Search Results for: winter walk

Looking for Mammal Prints and A New Bird

We have had our eye out for critter prints but the only one we have seen that has been clear enough to really recognize is this dog print along our walking trail. We are not giving up though, the winter is still young.

From the Handbook of Nature Study, page 254:“The dog’s feet are much more heavily padded than those of the cat, because in running he must not stop to save his feet. Hounds often return from a chase with bleeding feet, despite the heavy pads, but the wounds are usually cuts between the toes. The claws are heavy and are not retractile; thus, they afford a protection to the feet when running, and they are also used for digging out game which burrows into the ground. They are not used for grasping prey like those of the cat and are used only incidentally in fighting, while the cat’s claws are the most important weapons in her armory.”
The
Handbook of Nature Study has many suggestions for observations of dogs. The section starts on page 254 and ends on page 260.

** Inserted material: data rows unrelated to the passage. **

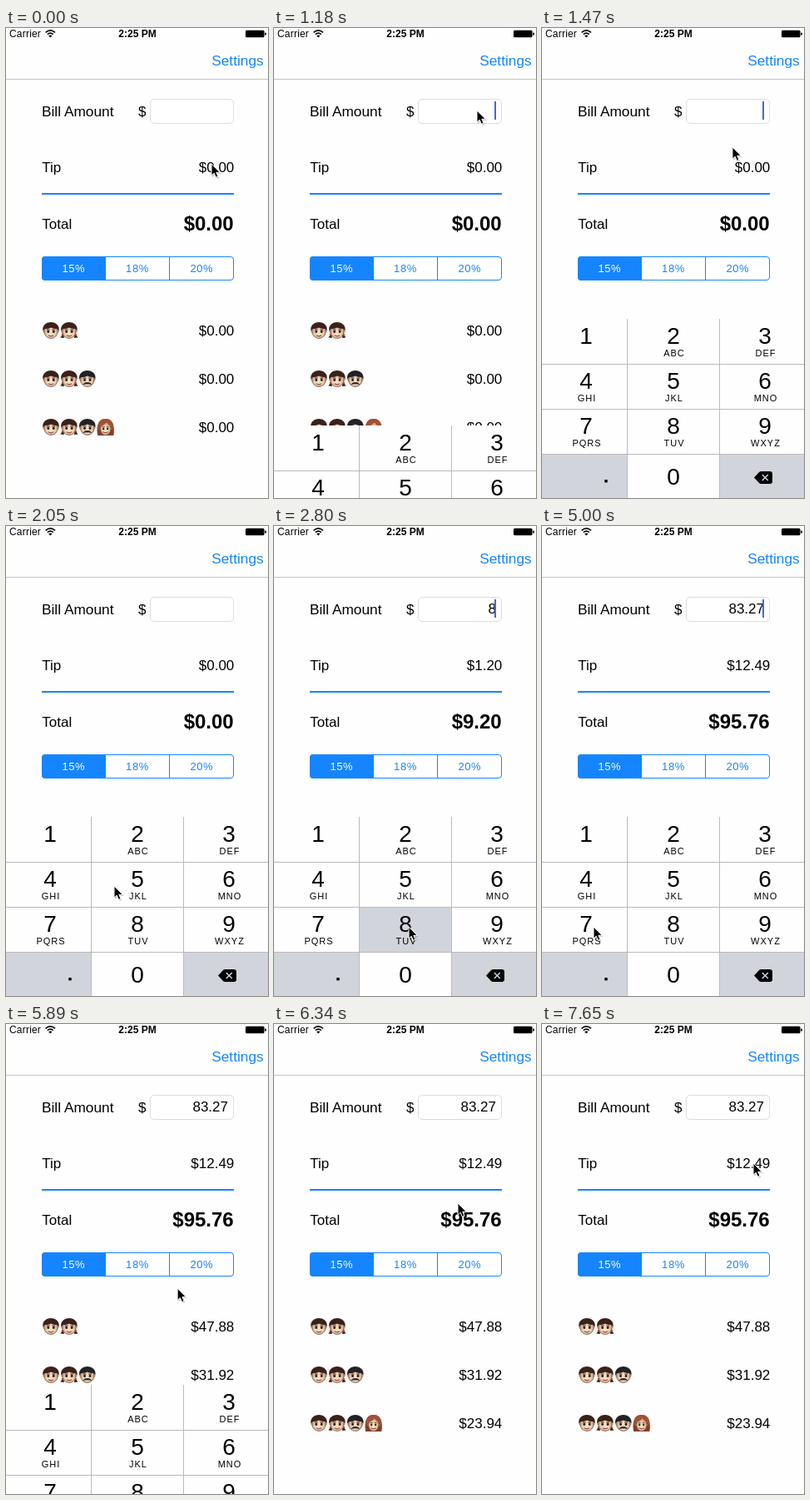
Animation, 315 px wide and 564 px high, one loop 8000 ms. Source, as an HTML page:

```html
<!DOCTYPE html>
<html>
<head>
<meta charset="utf-8">
<style>
  html, body { margin: 0; width: 100%; height: 100%; overflow: hidden; background: #fefefe; }
  svg { display: block; width: 315px; height: 564px; font: 17px "Liberation Sans", Arial, sans-serif; }
  .end { text-anchor: end; }
  .mid { text-anchor: middle; }
  .blue { fill: #1585ff; }
  .line { stroke: #1585ff; }
  .bold { font-weight: bold; }
  .label { font-size: 17.3px; }
  .seg { font-size: 13px; letter-spacing: .6px; text-anchor: middle; }
  .digit { font-size: 28px; text-anchor: middle; }
  .letters { font-size: 11px; letter-spacing: 1px; text-anchor: middle; }
  .hair { fill: #3b2119; }
</style>
</head>
<body>
<svg viewBox="0 0 315 564">
  <defs>
    <radialGradient id="skin" cy=".6">
      <stop offset=".45" stop-color="#f3dcc0"/><stop offset="1" stop-color="#cfa57f"/>
    </radialGradient>
    <g id="face">
      <ellipse cy="1.5" rx="9.6" ry="2.4" fill="#c99a74"/>
      <ellipse cy="1.2" rx="8.2" ry="8.2" fill="url(#skin)" stroke="#6b4a37" stroke-width=".8"/>
      <path d="M-5-.9h3.600M1.400-.9H5" stroke="#33211a" stroke-width="1"/>
      <circle cx="-3.200" cy="1.500" r="1.400" fill="#20140f"/>
      <circle cx="3.200" cy="1.500" r="1.400" fill="#20140f"/>
    </g>
    <path id="smile" d="M-3 5.800Q0 7.800 3 5.800" fill="none" stroke="#8e4438" stroke-width="1.200"/>
    <path id="cap" d="M-9.500 1C-11-6-6-10 0-10S11-6 9.500 1L7.500-2Q3-2 0-3.500-4-1.500-7.500-2z"/>
    <g id="boy">
      <use href="#face"/><use href="#smile"/><use href="#cap" class="hair"/>
    </g>
    <g id="girl">
      <path class="hair" d="M-7 3l-3.500 5.500L-6 9zM7 3l3.500 5.500L6 9z"/>
      <use href="#face"/><use href="#smile"/><use href="#cap" class="hair"/>
      <circle cx="-8" cy="5" r="1.200" fill="#c8434a"/><circle cx="8" cy="5" r="1.200" fill="#c8434a"/>
    </g>
    <g id="man">
      <use href="#face"/>
      <use href="#cap" fill="#222126"/>
      <path d="M-5.500 7Q-3 3.400 0 4.200 3 3.400 5.500 7 2 6.200 0 6.400-2 6.200-5.500 7z" fill="#222126"/>
    </g>
    <g id="woman">
      <path d="M-9.500 10C-11 4-11-10 0-10S11 4 9.500 10z" fill="#823f2c"/>
      <use href="#face" transform="translate(0 .6) scale(.76 .95)"/><use href="#smile"/>
      <path d="M-9 4C-11-6-6-10 0-10S11-6 9 4L6-1.500Q2-3 1.500-6.500-2-2-6.500-1z" fill="#a35138"/>
    </g>
  </defs>

  <rect width="315" height="564" fill="#fefefe"/>
  <text x="4" y="11.2" font-size="12" letter-spacing=".2">Carrier</text>
  <path d="M47.600 5.300Q53.300.5 59 5.300M49.800 7.600Q53.300 4.700 56.800 7.600" fill="none" stroke="#000" stroke-width="1.600"/>
  <path d="M51.200 9.200Q53.300 7.600 55.400 9.200L53.300 11.600z"/>
  <text class="mid bold" x="158" y="11.2" font-size="12">2:25 PM</text>
  <rect x="288" y="2.800" width="22.500" height="8.400" rx="1.500"/>
  <rect x="311.200" y="5.500" width="1.600" height="3.200" rx=".8"/>

  <text class="end blue label" x="309.700" y="44.800">Settings</text>
  <path d="M0 61.500H315" stroke="#c4c4c6"/>

  <text class="label" x="43" y="105.600">Bill Amount</text>
  <text x="159" y="105.600">$</text>
  <rect x="173.500" y="85.500" width="100" height="29" rx="4.500" fill="#fff" stroke="#dcdcdd"/>
  <text class="end" id="bill" x="267" y="105.400"></text>
  <rect id="caret" x="265" y="88" width="2" height="22" fill="#4168d8"/>
  <text x="43.300" y="172.700">Tip</text>
  <text class="end" id="tip" x="274.300" y="172.700"></text>
  <rect class="blue" x="43" y="198" width="231" height="2"/>
  <text x="43.300" y="240.700">Total</text>
  <text class="end bold" id="total" x="273.700" y="242.900" font-size="24"></text>

  <rect class="line" x="43.500" y="274.500" width="230" height="28" rx="3.500" fill="#fff"/>
  <path class="blue" d="M120 274H47q-4 0-4 4v21q0 4 4 4h73z"/>
  <path class="line" d="M196.500 275v28"/>
  <text class="seg" x="81.300" y="292.900" fill="#fff">15%</text>
  <text class="seg blue" x="158" y="292.900">18%</text>
  <text class="seg blue" x="235.300" y="292.900">20%</text>

  <g id="splits"></g>
  <g id="keyboard">
    <rect width="315" height="215" fill="#fefefe"/>
    <path d="M0 162H102V215H0zM214 162H315V215H214z" fill="#d1d5db"/>
    <rect id="pressed" x="103" y="109" width="110" height="53" fill="#d1d5db"/>
    <path d="M102.500 0V215M213.500 0V215M0 54.500H315M0 108.500H315M0 162.500H315" stroke="#b9babd"/>
    <g id="keys"></g>
    <rect x="75.300" y="193" width="3.400" height="3.400"/>
    <path d="M255 190.500l6-6.500q1-1 2.500-1H274q3 0 3 3v9q0 3-3 3H263.500q-1.500 0-2.500-1z"/>
    <path d="M264.800 187l7 7m0-7l-7 7" stroke="#d1d5db" stroke-width="1.500"/>
  </g>
  <g id="cursor">
    <path d="M1 2V16l3.300-3 2.200 5 2.800-1.200-2.100-4.800h4.600z" opacity=".2"/>
    <path d="M0 0V14.200l3.200-3 2.200 5.100 2.600-1.100-2.200-4.900h4.500z" stroke="#fff" stroke-width="1"/>
  </g>
</svg>
<script>
const LOOP = 8000, STEP = 147.1;
const BOTTOM = 564, KEYBOARD = 215, ROW = 54;
const EDIT_START = 1020, EDIT_END = 5730, SLIDE = 360, GLIDE = 750;
const $ = id => document.getElementById(id);

const taps = [
  { time: 2700, key: "8" }, { time: 3670, key: "3" }, { time: 4260, key: "." },
  { time: 4550, key: "2" }, { time: 4850, key: "7" }
];

// Where the pointer rests on a key.
function keySpot(key) {
  if (key === ".") return { x: 69, y: 490 };
  const i = key - 1;
  return { x: 62 + i % 3 * 100, y: 373 + Math.floor(i / 3) * ROW };
}

const stops = [
  { time: 0, x: 247, y: 163 },
  { time: 900, x: 244, y: 99 },
  { time: 2050, x: 130, y: 432 },
  ...taps.map(tap => ({ time: tap.time, ...keySpot(tap.key) })),
  { time: 3960, ...keySpot("2") },
  { time: 5800, x: 205, y: 325 },
  { time: 6320, x: 221, y: 215 },
  { time: 6920, x: 244, y: 245 },
  { time: 7640, x: 254, y: 167 }
].sort((a, b) => a.time - b.time);

function ease(t, start, length) {
  const f = Math.min(1, Math.max(0, (t - start) / length));
  return f * f * (3 - 2 * f);
}

// Each stop pulls the pointer over from wherever it was.
function pointer(t) {
  return stops.reduce((from, to) => {
    const length = Math.min(GLIDE, to.time - from.time);
    const f = ease(t, to.time - length, length);
    return { time: to.time, x: from.x + (to.x - from.x) * f, y: from.y + (to.y - from.y) * f };
  });
}

const people = ["boy", "girl", "man", "woman"];
const shares = [2, 3, 4];
$("splits").innerHTML = shares.map((n, row) => {
  const y = 363 + row * 58;
  const faces = people.slice(0, n)
    .map((who, i) => `<use href="#${who}" x="${54 + i * 21.9}" y="${y}"/>`).join("");
  return `${faces}<text class="end" id="split${n}" x="274.3" y="${y + 5.7}"></text>`;
}).join("");

const letters = ["", "ABC", "DEF", "GHI", "JKL", "MNO", "PQRS", "TUV", "WXYZ"];
const columns = [53, 158, 268];
$("keys").innerHTML = letters.map((word, i) => {
  const x = columns[i % 3], y = 30 + Math.floor(i / 3) * ROW;
  return `<text class="digit" x="${x}" y="${y}">${i + 1}</text>
    <text class="letters" x="${x + 1}" y="${y + 15}">${word}</text>`;
}).join("") + `<text class="digit" x="158" y="199">0</text>`;

const money = v => "$" + v.toFixed(2);
const show = (id, on) => $(id).setAttribute("visibility", on ? "visible" : "hidden");
const move = (id, x, y) => $(id).setAttribute("transform", `translate(${x} ${y})`);

function draw(now) {
  // The screen refreshes in coarse, even steps.
  const t = Math.floor((now % LOOP + 10) / STEP) * STEP;
  const done = taps.filter(tap => tap.time <= t);
  const text = done.map(tap => tap.key).join("");
  const tip = text * .15, total = +text + tip;

  $("bill").textContent = text;
  $("tip").textContent = money(tip);
  $("total").textContent = money(total);
  for (const n of shares) $("split" + n).textContent = money(total / n);

  const lastEdit = done.length ? done.at(-1).time : EDIT_START + 150;
  show("caret", t >= EDIT_START + 150 && t < EDIT_END && (t - lastEdit) % 1000 < 560);
  show("pressed", text === "8" && t - lastEdit < STEP);

  const raised = ease(t, EDIT_START, SLIDE) - ease(t, EDIT_END, SLIDE);
  move("keyboard", 0, Math.round(BOTTOM - KEYBOARD * raised));
  const { x, y } = pointer(t);
  move("cursor", x, y);
  requestAnimationFrame(draw);
}
requestAnimationFrame(draw);
</script>
</body>
</html>
```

The most exciting news is that our birdfeeders have been very busy. We even identified a new bird. It was the Cassin’s finch. It looks very much like the purple finch but the coloring on the head is much more pronounced. I also found a great new bird identification site that not only is an online field guide, it also has a button to hear the bird songs online. Eureka! I have wanted to start to learn to identify birds by their songs so this is perfect.

Whatbird.com

Click on the image to make it larger!


Have you ever seen a guard llama? We were out on a new section of our local walking trail and this is the scene that we observed. My son told me that he had seen on a nature show that a llama will actually guard a herd of sheep. I had never heard of this before so I had to come home and research it. He was right! Here is an article that I found on this subject.
Guard Llamas
You learn something new every day.

There is no information in the Handbook of Nature Study on llamas…not surprised at that. There is a section starting on page 270 that talks about sheep.

From page 273:“The dog is the ancient enemy of sheep: and even now, after hundreds of years of domestication, some of our dogs will revert to savagery and chase and kill sheep…..The collie, or sheep dog, has been bred so many years as the special caretaker of sheep, that a beautiful relationship has been established between these dogs and their flocks.”
Well, that sort of catches you up with our nature study for the past week or two. We are still busy catching up on our drawings in our nature journals for animals we have seen. It is a really good activity for these long, cold afternoons.